It has historically been the biggest or one of the biggest employment sectors in the Arab region, and has understandably attracted some of the most accomplished graduates. The Arab region had a construction boom in the 1970s, 1980s, and 1990s, with millions of Dollars’ worth of civil, industrial, and residential construction projects. Indeed, Saudi Arabia and the United Arab Emirates led this construction boom, they being the biggest two markets in the region with many economic and logistical incentives. When the Saudi government discovered oil, it used the revenues for developing the country through construction projects. This resulted in countless, high-profile infrastructural projects.
As of 2018, a lot of changes have taken place, in the intensity of the competition, the number of graduates entering the job market, and the supply of and demand for engineers. The field is now undergoing a downturn because of the economic recession that started in Saudi Arabia in 2015. This downturn has had several consequences, as many experts have opined.
The Supply of Engineers Has Exceeded Demand
Under-girding the now precarious supply and demand forces in one country at least, Jordan, the number of engineers has greatly exceeded demand. Whether it is civil engineering, industrial, electrical, mechanical, or others, the engineering-construction sector is barely growing as of 2018 and early 2019 in Jordan.
- Approximately 10, 000 engineers joined the guild in 2018 and 9500 in 2017.
- 1 of out 50 citizens in Jordan is an engineer.
Consequently, many engineers also can spend over a year seeking employment (a conservative estimate), even entry-level employment, and not find any. This reflects an occupational and educational imbalance in the number of engineers. Universities in the Arab countries also focus on and promote engineering as a “default” occupation for many in the scientific track, encouraging students to become engineers. The UAE is an exception since most of its engineers are Indian and civil engineering is the most common specialty, as the UAE Association of Engineers confirms.
Another factor behind the now-excessive supply of engineers is that the competition has intensified in the field, unlike the market in the early phase of the development boom in the region. Saudi Arabia attracted 100, 000s of engineers from Jordan, Palestine, Lebanon, and other countries. It was easy to find employment and get sponsorship. Now, this is changing and rapidly.
The market, however, is still healthy in Saudi Arabia, UAE, Bahrain, and Egypt. Saudi Arabia’s Vision2030 seeks to expand the social, occupational, cultural, and economic landscape in the kingdom by, among other steps, diversifying the economic base. It promises to provide billions worth of projects to respond to the demographic and infrastructural expansion needs of the country.

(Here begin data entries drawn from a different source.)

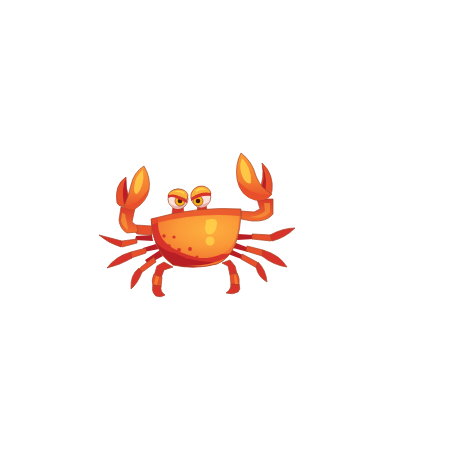
<!DOCTYPE html>
<html lang="en">
<head>
<meta charset="utf-8">
<title>Crab</title>
<style>
:root{--paper:#fff;--orange:#f47a30;--amber:#fbb03b;--glow:#ffd24a;--coral:#e8502c;--red:#d7332a;--deep:#b81f25;--line:#a8452a;--eye:#fbe3dc;--iris:#f5b01e;--pupil:#4a1a12}
html,body{margin:0;background:var(--paper);overflow:hidden}
svg{display:block;width:450px;height:450px}
.outline{stroke:var(--line);stroke-width:.7;stroke-linejoin:round}
.coral{fill:var(--coral)}
.red{fill:var(--red)}
.deep{fill:var(--deep)}
.orange{fill:var(--orange)}
.amber{fill:var(--amber)}
.glow{fill:var(--glow)}
</style>
</head>
<body>
<svg viewBox="0 0 450 450" role="img" aria-label="Grumpy orange cartoon crab raising its claws">
<defs>
<linearGradient id="shell-fill" x1="0" y1="0" x2="1" y2="0.3">
<stop offset="0" stop-color="#ef6030"/><stop offset=".5" stop-color="#f88a35"/><stop offset="1" stop-color="#f37531"/>
</linearGradient>
<radialGradient id="shell-glow" cx=".62" cy=".35" r=".65">
<stop offset="0" stop-color="#fdb03e"/><stop offset=".6" stop-color="#fa9a38"/><stop offset="1" stop-color="#f47e32"/>
</radialGradient>
<linearGradient id="claw-fill" x1="0" y1="0" x2="0" y2="1">
<stop offset="0" stop-color="#fa9a35"/><stop offset=".6" stop-color="#f47a30"/><stop offset="1" stop-color="#e5492b"/>
</linearGradient>
<linearGradient id="arm-fill" x1="0" y1="0" x2="0" y2="1">
<stop offset="0" stop-color="#d93a2a"/><stop offset="1" stop-color="#f36f30"/>
</linearGradient>
<clipPath id="shell-clip"><path d="M151 219Q196 206 241 209Q241 230 235 245Q229 259 217 264Q195 270 173 265Q152 250 151 219Z"/></clipPath>
</defs>

<g id="legs-left">
<path class="deep" d="M152 235L136 236L135 240L153 241ZM156 244L143 248L144 252L159 249ZM160 250L145 260L148 264L163 256Z"/>
<path class="coral outline" d="M152 226L136 225L133 229L137 234L152 235Z"/>
<path class="coral outline" d="M137 239L122 241L120 245L122 247L137 243Z"/>
<path class="red outline" d="M122 241L99 235Q108 243 121 247Z"/>
<path class="coral outline" d="M146 248L131 252L128 256L131 258L146 253Z"/>
<path class="red outline" d="M131 252Q116 256 107 268Q120 265 132 258Z"/>
<path class="coral outline" d="M154 257L141 267L138 272L141 273L156 262Z"/>
<path class="red outline" d="M139 268Q130 275 131 289Q138 283 142 272Z"/>
</g>

<g id="legs-right">
<path class="deep" d="M238 234L254 235L254 239L237 240ZM236 243L249 248L248 252L233 248ZM230 249L245 256L244 260L228 254Z"/>
<path class="coral outline" d="M252 234L271 235L274 238L271 241L252 239Z"/>
<path class="red outline" d="M270 235Q283 228 295 228Q285 238 272 241Z"/>
<path class="coral outline" d="M247 246L263 250L266 254L262 256L246 251Z"/>
<path class="red outline" d="M263 250Q280 255 287 267Q273 265 262 256Z"/>
<path class="coral outline" d="M242 254L257 262L260 266L257 268L241 259Z"/>
<path class="red outline" d="M258 262Q266 270 267 282Q258 277 256 267Z"/>
</g>

<g id="front-legs">
<path class="red outline" d="M164 262L157 266L154 276L161 278L164 270L173 267Z"/>
<path class="coral outline" d="M154 274Q151 280 153 286L161 287L162 277Z"/>
<path class="red outline" d="M153 285Q151 292 156 296Q161 298 165 295Q160 292 161 286Z"/>
<path class="orange" d="M156 276L154 284L157 285L159 277Z"/>
<path class="red outline" d="M222 263L228 266L230 275L237 274L235 266L230 260Z"/>
<path class="coral outline" d="M230 274L231 285L239 285Q240 278 237 273Z"/>
<path class="red outline" d="M231 284Q231 290 226 293Q233 295 238 292Q241 289 239 284Z"/>
<path class="orange" d="M234 275L235 284L238 284L236 275Z"/>
</g>

<g id="claw-left">
<path fill="url(#arm-fill)" class="outline" d="M121 207L119 220Q120 229 127 233L138 232L137 226L132 222L135 208Z"/>
<path class="amber" d="M122 213L121 221Q123 227 128 230L127 223L125 214Z" opacity=".55"/>
<path class="coral outline" d="M126 177Q114 185 117 203Q120 208 127 206L129 197Q125 188 126 177Z"/>
<path class="deep" d="M126 178Q121 188 124 204L129 201Q126 189 126 178Z"/>
<path fill="url(#claw-fill)" class="outline" d="M144 166Q134 172 131 185Q129 195 124 206Q128 211 135 209Q147 201 149 190Q151 178 144 166Z"/>
<path class="glow" d="M143 170Q135 176 134 188Q134 194 137 194Q145 186 143 170Z" opacity=".8"/>
<path class="coral" d="M149 188Q147 200 135 209Q128 211 124 206Q139 205 149 188Z"/>
</g>

<g id="claw-right">
<path fill="url(#arm-fill)" class="outline" d="M257 199L260 209L254 212L241 211L241 219L252 221Q267 222 273 214L273 199Z"/>
<path class="amber" d="M264 203L265 211Q260 216 249 217Q264 220 270 212L270 203Z" opacity=".5"/>
<path class="coral outline" d="M262 163Q274 174 272 191Q270 198 263 198L259 190Q265 178 262 163Z"/>
<path class="deep" d="M262 165Q266 180 260 190L264 196Q269 181 262 165Z"/>
<path fill="url(#claw-fill)" class="outline" d="M241 153Q235 164 237 179Q240 196 255 200Q266 202 272 194Q261 189 256 176Q252 161 241 153Z"/>
<path class="glow" d="M242 158Q238 167 243 178Q247 185 251 183Q252 168 242 158Z" opacity=".85"/>
<path class="coral" d="M238 181Q241 196 255 200Q266 202 272 194Q252 197 238 181Z"/>
</g>

<g id="eye-stalks">
<path class="red outline" d="M173 206L183 206L184 214L172 215ZM198 205L206 204L207 212L197 212Z"/>
</g>

<g id="shell">
<path fill="url(#shell-fill)" d="M151 219Q196 206 241 209Q241 230 235 245Q229 259 217 264Q195 270 173 265Q152 250 151 219Z"/>
<g clip-path="url(#shell-clip)">
<path class="deep" d="M149 228Q156 247 176 251Q192 262 232 260L220 272L165 272L147 245Z"/>
<path class="red" d="M149 219L158 218Q157 236 172 246Q188 258 236 253L232 262Q194 264 175 253Q155 249 150 229Z"/>
<path fill="url(#shell-glow)" d="M158 222Q198 212 239 216Q239 235 232 246Q221 259 199 258Q177 253 166 243Q158 236 158 222Z"/>
<path class="coral" d="M150 219Q196 206 242 209L241 216Q198 212 157 223L151 225Z" opacity=".75"/>
<path class="orange" d="M180 265Q205 268 226 258L231 261L214 268Z"/>
</g>
<path fill="none" class="outline" d="M151 219Q196 206 241 209Q241 230 235 245Q229 259 217 264Q195 270 173 265Q152 250 151 219Z"/>
<path class="glow" d="M206 220Q216 217 217 222Q217 231 212 234Q206 236 205 229Z" opacity=".85"/>
<ellipse class="glow" cx="210" cy="241" rx="4.5" ry="4.5" opacity=".8"/>
<g id="freckles" class="red">
<circle cx="164" cy="236" r="1.7"/><circle cx="174" cy="237" r="1.6"/><circle cx="169" cy="246" r="1.8"/><circle cx="179" cy="250" r="2"/><circle cx="190" cy="249" r="1.9"/><circle cx="187" cy="257" r="1.7"/><circle cx="197" cy="257" r="1.5"/><circle cx="214" cy="259" r="1.6"/>
</g>
</g>

<g id="eyes">
<ellipse cx="178" cy="199" rx="10" ry="10" fill="var(--eye)" class="outline"/>
<ellipse cx="201" cy="197" rx="9.8" ry="10.5" fill="var(--eye)" class="outline"/>
<path d="M169 203Q177 210 187 202Q184 209 178 209Q172 209 169 203ZM192 201Q200 208 210 201Q207 207.500 201 207.500Q195 207 192 201Z" fill="#e9b3aa"/>
<circle cx="180" cy="201" r="5" fill="var(--iris)" class="outline"/>
<circle cx="198" cy="201" r="5" fill="var(--iris)" class="outline"/>
<circle cx="180" cy="201" r="2.300" fill="var(--pupil)"/>
<circle cx="198" cy="201" r="2.300" fill="var(--pupil)"/>
<path class="amber outline" d="M168 197Q168 190 178 189Q186 189 188 195L187 200Q178 194 168 197Z"/>
<path class="amber outline" d="M191 199L191 194Q194 186 202 186Q210 187 211 194Q201 192 191 199Z"/>
<path class="red" d="M168 195Q173 194 176 195L187 200L187 203L176 198Q171 196 168 198ZM191 198Q201 191 211 193L211 196Q201 195 191 201Z"/>
<path class="glow" d="M173 192Q178 189 184 192L184 194Q178 191 173 192ZM196 190Q201 186 207 190Q201 189 196 192Z"/>
</g>
</svg>
</body>
</html>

Expatriate Visa Restrictions
Saudi Arabia has led the way in limiting expatriate employment with its nationalization program. That is understandable for a country that has relied almost entirely on its expatriate labor force for its economic and infrastructural growth. Now, many engineers, especially entry-level and even moderately experienced ones, are not finding employment in engineering firms and / or the fees for retaining them are becoming prohibitively expensive for the firms employing them. Many expatriate engineers have, thus, been returning to their home countries. Only engineers with, say, >10 years of experience can keep their jobs.
Labels and Professional Licensing
Some experts in the field have realized that extra certifications, such as the famous Professional Engineer (PE) and the Project Management Professional (PMP), do not always provide Added Value to engineer’s productivity. This can be because many engineers over-estimate the importance of labels, degrees, and licenses, and downplay the importance of work experience. This has led to an overall delay or gap in engineers’ expertise or how updated they are. Another factor in the skills gap is that no Arab government or engineers’ guild requires the PE, leading to a delay in engineers monitoring their progress and their experience curve.
Professional and Experience Gap
As the manager of a construction and engineering firm said, American or international companies can easily win bids for projects in the Arab region. Arab companies need to compete aggressively, attesting to an experience gap. The UAE is a remote exception in that it does appreciate local companies and experience. This same expert said many Arab companies are not up-to-date and that many engineers now need to study new specialties within engineering—such as solar engineering and renewable energy engineering. There is an overall absence of strategic planning, let alone executing any planning.
The Changing Economic and Labor Market
Saudi Arabia and the UAE are heavily dependent on oil revenues, where Jordan and Egypt, as two examples, are not. This has resulted in an uneven distribution of engineers in the key markets. Digital media and marketing are very slowly maturing in the region, in that companies are gradually recognizing their importance to their profitability. The construction sector contributes 5% to the Jordan economy, although the number of engineers in Jordan has exceeded demand and merely 6% of the Jordan labor market is in construction.
Source: Department of Statistics in Jordan, 2016